Second, to be accurate, as there are many numbers circulating on the internet about the amount of RS in foods, we will use the the current Standard Reference for Resistant Starch, which comes from this study.
Resistant starch intakes in the United States. J Am Diet Assoc. 2008 Jan;108(1):67-78.http://www.ncbi.nlm.nih.gov/pubmed/18155991
It compiled the data on RS from many studies. It also pointed out how earlier methods of calculating RS were not accurate and used animal models, test tube analysis, etc etc and how they have tried to correct for all of this. That is why there may be varying numbers out there and why we will use the Standard Reference.
So, knowing there are some limitations on the numbers and how they are analyzed and calculated, here is the info on beans and the amount of RS per 100 grams.
Legumes - Amount of RS per 100 grams
Beans, black/brown, cooked/canned - 1.7
Beans, kidney, cooked/canned -2.0
Beans, mung, cooked- 1.6
Beans, pinto, cooked- 1.9
Beans, white, cooked/canned -4.2
Chickpeas, cooked/canned- 2.6
Cowpeas, cooked - 0.6
Lentils, cooked- 3.4
Lima beans, cooked/canned- 1.2
Peas, mature, cooked/canned - 2.6
The average of these is 2.2 grams of RS per 100 grams.
However, lets use a "best case" scenario and use one of the higher foods tested, lentils, so we really see how big the impact of RS is and how the numbers work out.
Lentils are 3.4 grams of RS per 100 grams, which is about 1/2 cup and about 116 calories. The 3.4 grams would yield about 13.6 calories if it was totally digestible. That means 12% of their calories are RS, which they say you do not absorb. Subtracting that amount from the total would lower the calorie value from 116 to 102.4

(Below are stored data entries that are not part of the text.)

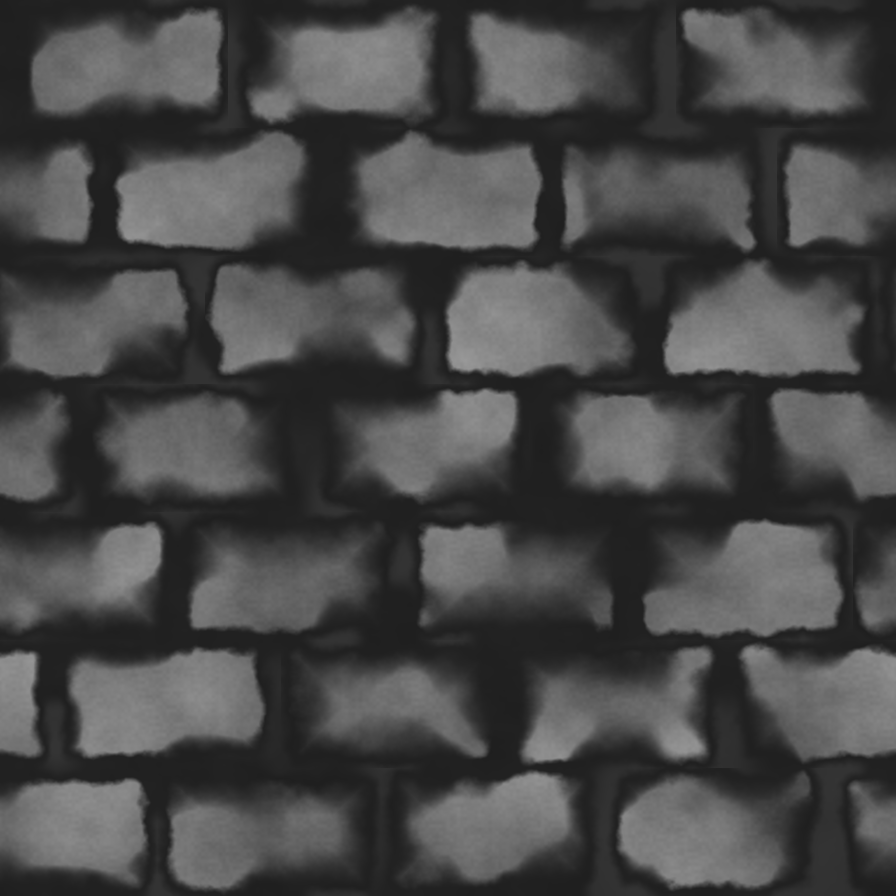
A WebGL 1 fragment shader for this texture map:

```glsl
precision highp float;

uniform vec2 u_resolution;

float hash(vec2 p) {
    return fract(sin(dot(p, vec2(127.1, 311.7))) * 43758.5453);
}

// Value noise that wraps after the given number of cells
float noise(vec2 p, float cells, float seed) {
    vec2 i = floor(p);
    vec2 f = fract(p);
    f = f * f * (3.0 - 2.0 * f);
    vec2 lo = mod(i, cells) + seed;
    vec2 hi = mod(i + 1.0, cells) + seed;
    return mix(mix(hash(lo), hash(vec2(hi.x, lo.y)), f.x),
               mix(hash(vec2(lo.x, hi.y)), hash(hi), f.x), f.y);
}

float fbm(vec2 uv, float cells, float seed) {
    float sum = 0.0;
    float weight = 0.5333;
    for (int octave = 0; octave < 4; octave++) {
        sum += weight * noise(uv * cells, cells, seed);
        cells *= 2.0;
        weight *= 0.5;
        seed += 17.3;
    }
    return sum;
}

float roundedBox(vec2 p, vec2 halfSize, float radius) {
    vec2 q = abs(p) - halfSize + radius;
    return length(max(q, 0.0)) + min(max(q.x, q.y), 0.0) - radius;
}

void main() {
    vec2 uv = gl_FragCoord.xy / u_resolution;
    uv.y = 1.0 - uv.y;

    // Running bond: four bricks across, seven courses down
    vec2 grid = uv * vec2(4.0, 7.0);
    float row = floor(grid.y);
    grid.x -= 0.02 + 0.447 * row;
    vec2 brick = vec2(mod(floor(grid.x), 4.0), mod(row, 7.0));
    vec2 local = (fract(grid) - 0.5) / vec2(4.0, 7.0);

    // Uneven placement and size
    vec2 jitter = vec2(hash(brick + 3.1), hash(brick + 8.7)) - 0.5;
    local -= jitter * vec2(0.014, 0.005);
    vec2 halfSize = vec2(0.110, 0.0625);
    halfSize.x += 0.008 * (hash(brick + 14.2) - 0.5);

    // Ragged, worn outline
    float depth = -roundedBox(local, halfSize, 0.012);
    depth += 0.016 * (fbm(uv, 48.0, 5.0) - 0.5);
    depth += 0.010 * (noise(uv * 20.0, 20.0, 31.0) - 0.5);

    // Some edges stay crisp, others fade far into the brick
    float wear = smoothstep(0.32, 0.72, 0.75 * noise(uv * 13.0, 13.0, 47.0)
                                      + 0.25 * noise(uv * 26.0, 26.0, 71.0));
    depth -= 0.006 * wear;
    float cover = smoothstep(-0.003, mix(0.007, 0.058, wear), depth);

    // Brick face: tilted light, broad stains and fine mottling
    vec2 tilt = vec2(hash(brick + 21.4), hash(brick + 35.8)) - 0.5;
    float face = 0.455 - 0.07 * wear;
    face += 0.07 * (hash(brick + 52.6) - 0.5);
    face += 0.12 * dot(tilt, local / halfSize);
    face += 0.22 * (fbm(uv, 9.0, 83.0) - 0.5);
    face += 0.09 * (fbm(uv, 40.0, 97.0) - 0.5);
    face += 0.03 * (noise(uv * 256.0, 256.0, 113.0) - 0.5);

    // Mortar: dark beside the bricks, with paler patches in the joints
    float patches = smoothstep(0.35, 0.75, noise(uv * 16.0, 16.0, 131.0));
    float mortar = 0.115 + 0.025 * fbm(uv, 24.0, 149.0);
    mortar += 0.07 * patches * smoothstep(0.002, 0.016, -depth);

    gl_FragColor = vec4(vec3(mix(mortar, face, cover)), 1.0);
}
```
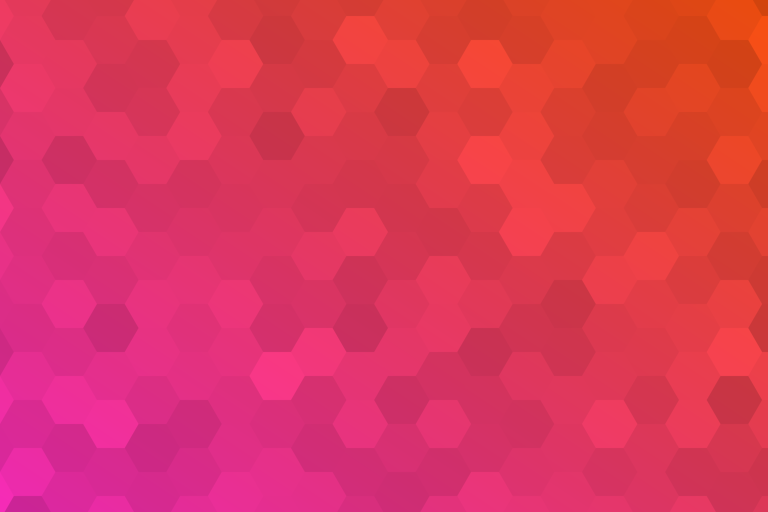
Reproduce this background procedurally as a WebGL 2 fragment shader.

```glsl
#version 300 es
precision highp float;
// Seamless honeycomb of flat-topped hexagons, randomly tinted over a diagonal magenta-to-orange gradient.

uniform vec2 u_resolution;
out vec4 fragColor;

const float ROWS_PER_WIDTH = 16.0;     // hexagon heights that fit the canvas width
const float HEX_RADIUS = 0.57735027;   // centre to corner, for a hexagon of height 1
const float COLUMN_STEP = 0.8660254;   // distance between neighbouring columns
const float FIRST_ROW = -0.16667;      // centre of the first even-column cell, from the top
const float TINT_RANGE = 0.12;         // strongest lightening or darkening of a cell

const vec3 MAGENTA = vec3(0.885, 0.155, 0.665);
const vec3 CRIMSON = vec3(0.870, 0.218, 0.350);
const vec3 ORANGE = vec3(0.875, 0.285, 0.050);

float hash(vec2 p) {
    vec3 q = fract(vec3(p.xyx) * 0.1031);
    q += dot(q, q.yzx + 33.33);
    return fract((q.x + q.y) * q.z);
}

// Signed distance to a flat-topped hexagon of height 1
float hexDistance(vec2 p) {
    vec2 q = abs(p);
    return max(q.y, dot(q, vec2(COLUMN_STEP, 0.5))) - 0.5;
}

// Brightness of one cell: mostly mild, occasionally strong
float cellTint(vec2 cell, float range) {
    float spread = hash(cell + 17.0) + hash(cell + 71.0) - 1.0;
    return 1.0 + range * spread;
}

// Cell brightness at p, blended smoothly where cells meet
float honeycombTint(vec2 p, float edge, float range) {
    float firstColumn = floor((p.x - HEX_RADIUS) / COLUMN_STEP);
    float tintSum = 0.0;
    float coverSum = 0.0;
    for (int i = 0; i < 2; i++) {
        float column = firstColumn + float(i);
        float offset = FIRST_ROW + 0.5 * mod(column, 2.0);
        float firstRow = floor(p.y - offset);
        for (int j = 0; j < 2; j++) {
            vec2 cell = vec2(column, firstRow + float(j));
            vec2 centre = vec2(HEX_RADIUS + column * COLUMN_STEP, offset + cell.y);
            float cover = 1.0 - smoothstep(-edge, edge, hexDistance(p - centre));
            tintSum += cover * cellTint(cell, range);
            coverSum += cover;
        }
    }
    return tintSum / max(coverSum, 1e-4);
}

// Three-stop gradient along t from 0 to 1
vec3 diagonalGradient(float t) {
    vec3 lower = mix(MAGENTA, CRIMSON, clamp(2.0 * t, 0.0, 1.0));
    return mix(lower, ORANGE, clamp(2.0 * t - 1.0, 0.0, 1.0));
}

void main() {
    vec2 uv = gl_FragCoord.xy / u_resolution;
    float scale = ROWS_PER_WIDTH / u_resolution.x;
    vec2 p = vec2(gl_FragCoord.x, u_resolution.y - gl_FragCoord.y) * scale;

    // Gradient from lower left to upper right, with very faint banding
    float t = 0.5 * (uv.x + uv.y);
    t += 0.002 * sin(t * 240.0);
    vec3 color = diagonalGradient(t);

    // Random cell brightness, with edges softened over about a pixel
    color *= honeycombTint(p, 0.7 * scale, TINT_RANGE);
    fragColor = vec4(color, 1.0);
}
```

However, RS yields about 2 calories per gram so using the 2 calories per gram, instead of lowering the calories value 12%, it would only lower it 6% and the calories would go from 116 to 109.
Some actual studies have shown that RS actually yields 2.2 to 2.8 calories per gram.
("Resistant starch averaged 2.8 kcal/g for all 24 subjects but only 2.2 kcal/g in the hyperinsulinemic subjects"
Resistant starch as energy. J Am Coll Nutr. 1996 Jun;15(3):248-54.)
So, if we used the 2.8 cal/gram, the calorie yield would only be lowered from 116 to 111.9, which is only 3.6%
And, that is a "best case scenario" using one of the higher legumes tests. However, according to the Standard Reference, the actual average amount of RS in beans is only about 2.2 grams per 100 grams, or about 2.2 grams per 1/2 cup cooked. So, the impact would be much lower.
On average, 100 grams of cooked beans is about 1/2 cup and about 115 calories and contains 2.2 grams of RS. The 2.2 grams of RS would yield 4.4 calories instead of 8.8 and so lower the total calories from 115 to 110.6, or about 3.8%.
At 2.8 calories per gram of RS, the 2.2 grams of RS would yield 6.16 calories instead of 8, lowering the total from 115 to 113.16 or about 1.6%
PS From the SR Database, here is the RS in 100 grams of other recommend foods
Potatoes, baked -1.0
Potatoes, boiled -1.3
Pasta, whole-wheat, cooked- 1.4
Rice, brown, cooked- 1.7
Barley, pearled, cooked -2.4
Buckwheat groats, cooked- 1.8
Millet, cooked- 1.7
Pita, wheat- 1.3
Whole-wheat bread -1.0
Tortillas, corn- 3.0
Sweet potatoes, cooked- 0.7
Yam, cooked -1.5